Use of CO2 for enhanced oil recovery and sequestration has been practiced for many years. Proximity is the issue. SaskPower is operating the first commercial coal fired power plant EOR system at its Boundary Dam plant. The use of CO2 to replace water in hydraulic fracking looks very promising. We could return to the 1980s era activity in the U.S. where multiple small coal fired boilers were constructed in the California oil fields for EOR.

Longer term solar and wind will gather market share in all regions of the world. In the short term countries without natural gas, limited solar and wind potential, and in urgent need of electricity will continue to build coal plants. Energy storage developments could alter the picture. In any case in the last half of this century coal will play a diminished role in power. But over the next ten years there will be substantial activity in many regions.

Africa: New coal fired capacity is planned for seven countries with coal fired capacity and eleven with no coal fired capacity. South Africa, Egypt and Zimbabwe are planning 40,000 MW of additional coal fired capacity. In many of the African countries the first coal plants will be owned by and for mining companies.

Asia: China and India are planning more than 300,000 MW of new coal fired capacity. Vietnam is moving forward with 40,000 MW of capacity followed by Indonesia with 30,000 MW and Bangladesh with 25,000 MW. China, South Korea and several other Asian countries have significant coal to chemicals programs.

Eurasia: Georgia, Kazakhstan and Russia have more than 60,000 MW of coal plants in operation and have plans for an additional 10,000 MW.

Europe: Despite the pressure from the EU, thirteen countries have new coal fired power plants in the planning stage.

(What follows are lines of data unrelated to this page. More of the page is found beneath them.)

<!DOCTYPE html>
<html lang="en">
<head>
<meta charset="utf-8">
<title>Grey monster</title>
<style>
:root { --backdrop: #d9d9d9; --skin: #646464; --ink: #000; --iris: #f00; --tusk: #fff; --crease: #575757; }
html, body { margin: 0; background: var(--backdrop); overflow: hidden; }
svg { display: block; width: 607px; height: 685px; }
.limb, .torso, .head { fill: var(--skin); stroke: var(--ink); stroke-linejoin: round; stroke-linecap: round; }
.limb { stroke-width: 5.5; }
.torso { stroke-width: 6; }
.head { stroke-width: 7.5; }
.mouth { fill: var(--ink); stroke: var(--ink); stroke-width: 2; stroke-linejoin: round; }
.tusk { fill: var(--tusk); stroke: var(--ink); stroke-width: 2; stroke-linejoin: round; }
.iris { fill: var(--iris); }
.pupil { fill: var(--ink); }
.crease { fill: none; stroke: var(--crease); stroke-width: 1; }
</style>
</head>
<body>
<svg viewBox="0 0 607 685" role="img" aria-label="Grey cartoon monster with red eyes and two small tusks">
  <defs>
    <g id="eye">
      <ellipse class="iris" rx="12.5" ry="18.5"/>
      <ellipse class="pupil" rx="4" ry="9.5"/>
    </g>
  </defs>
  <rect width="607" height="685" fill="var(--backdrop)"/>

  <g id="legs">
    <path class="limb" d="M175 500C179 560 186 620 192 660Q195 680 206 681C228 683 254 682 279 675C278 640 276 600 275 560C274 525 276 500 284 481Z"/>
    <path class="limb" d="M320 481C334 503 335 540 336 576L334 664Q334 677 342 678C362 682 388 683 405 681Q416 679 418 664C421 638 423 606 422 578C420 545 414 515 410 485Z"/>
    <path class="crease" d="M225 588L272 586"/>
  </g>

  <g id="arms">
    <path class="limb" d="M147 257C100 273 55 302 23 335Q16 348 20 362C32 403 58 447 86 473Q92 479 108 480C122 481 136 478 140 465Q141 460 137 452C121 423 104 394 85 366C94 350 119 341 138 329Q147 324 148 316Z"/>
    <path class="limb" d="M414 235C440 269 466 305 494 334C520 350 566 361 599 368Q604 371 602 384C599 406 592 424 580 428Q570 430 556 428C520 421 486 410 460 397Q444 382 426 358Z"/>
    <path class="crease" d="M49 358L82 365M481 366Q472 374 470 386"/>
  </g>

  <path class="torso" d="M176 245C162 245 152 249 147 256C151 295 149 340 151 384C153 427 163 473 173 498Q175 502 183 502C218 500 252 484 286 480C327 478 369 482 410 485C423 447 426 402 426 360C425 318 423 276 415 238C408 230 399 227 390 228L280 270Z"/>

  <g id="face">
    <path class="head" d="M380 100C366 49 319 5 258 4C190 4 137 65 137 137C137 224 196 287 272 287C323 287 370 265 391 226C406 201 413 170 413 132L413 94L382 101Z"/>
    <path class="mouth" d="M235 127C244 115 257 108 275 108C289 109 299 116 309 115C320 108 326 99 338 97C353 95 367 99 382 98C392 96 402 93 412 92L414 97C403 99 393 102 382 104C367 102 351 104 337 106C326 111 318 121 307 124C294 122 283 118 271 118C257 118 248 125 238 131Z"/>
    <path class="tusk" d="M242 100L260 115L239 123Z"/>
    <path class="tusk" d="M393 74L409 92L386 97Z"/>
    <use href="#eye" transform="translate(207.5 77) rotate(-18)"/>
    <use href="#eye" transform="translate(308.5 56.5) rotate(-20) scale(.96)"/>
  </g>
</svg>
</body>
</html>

The total in Turkey is over 30,000 MW, Poland, 9,000 MW, and Bosnia-Herzegovina, 4000MW.

Americas: No new plants are planned in the U.S and Canada. Four Latin American countries are planning a total of 4,000 MW of new coal fired capacity. However, the continent will continue to operate nearly 300,000 MW of coal fired units at least over the next fifteen years.

The purchases of combust, flow and treat products and services by coal fired utilities worldwide will continue to exceed those by any other fuel source. In part this is because sources other than nuclear spend much less per MW for CFT products and services. The 42EI Utility Tracking System provides forecasts of new capacity for each plant, each owner, and by country. Specific forecasts by plant and owner for purchases of valves, pumps, chemicals, filtration equipment, FGD systems, NOx control systems, fabric filters, precipitators, cooling towers, fans and other power plant products are displayed in the McIlvaine market reports shown at

Bob McIlvaine can answer your questions at This email address is being protected from spambots. You need JavaScript enabled to view it. 847 226 2391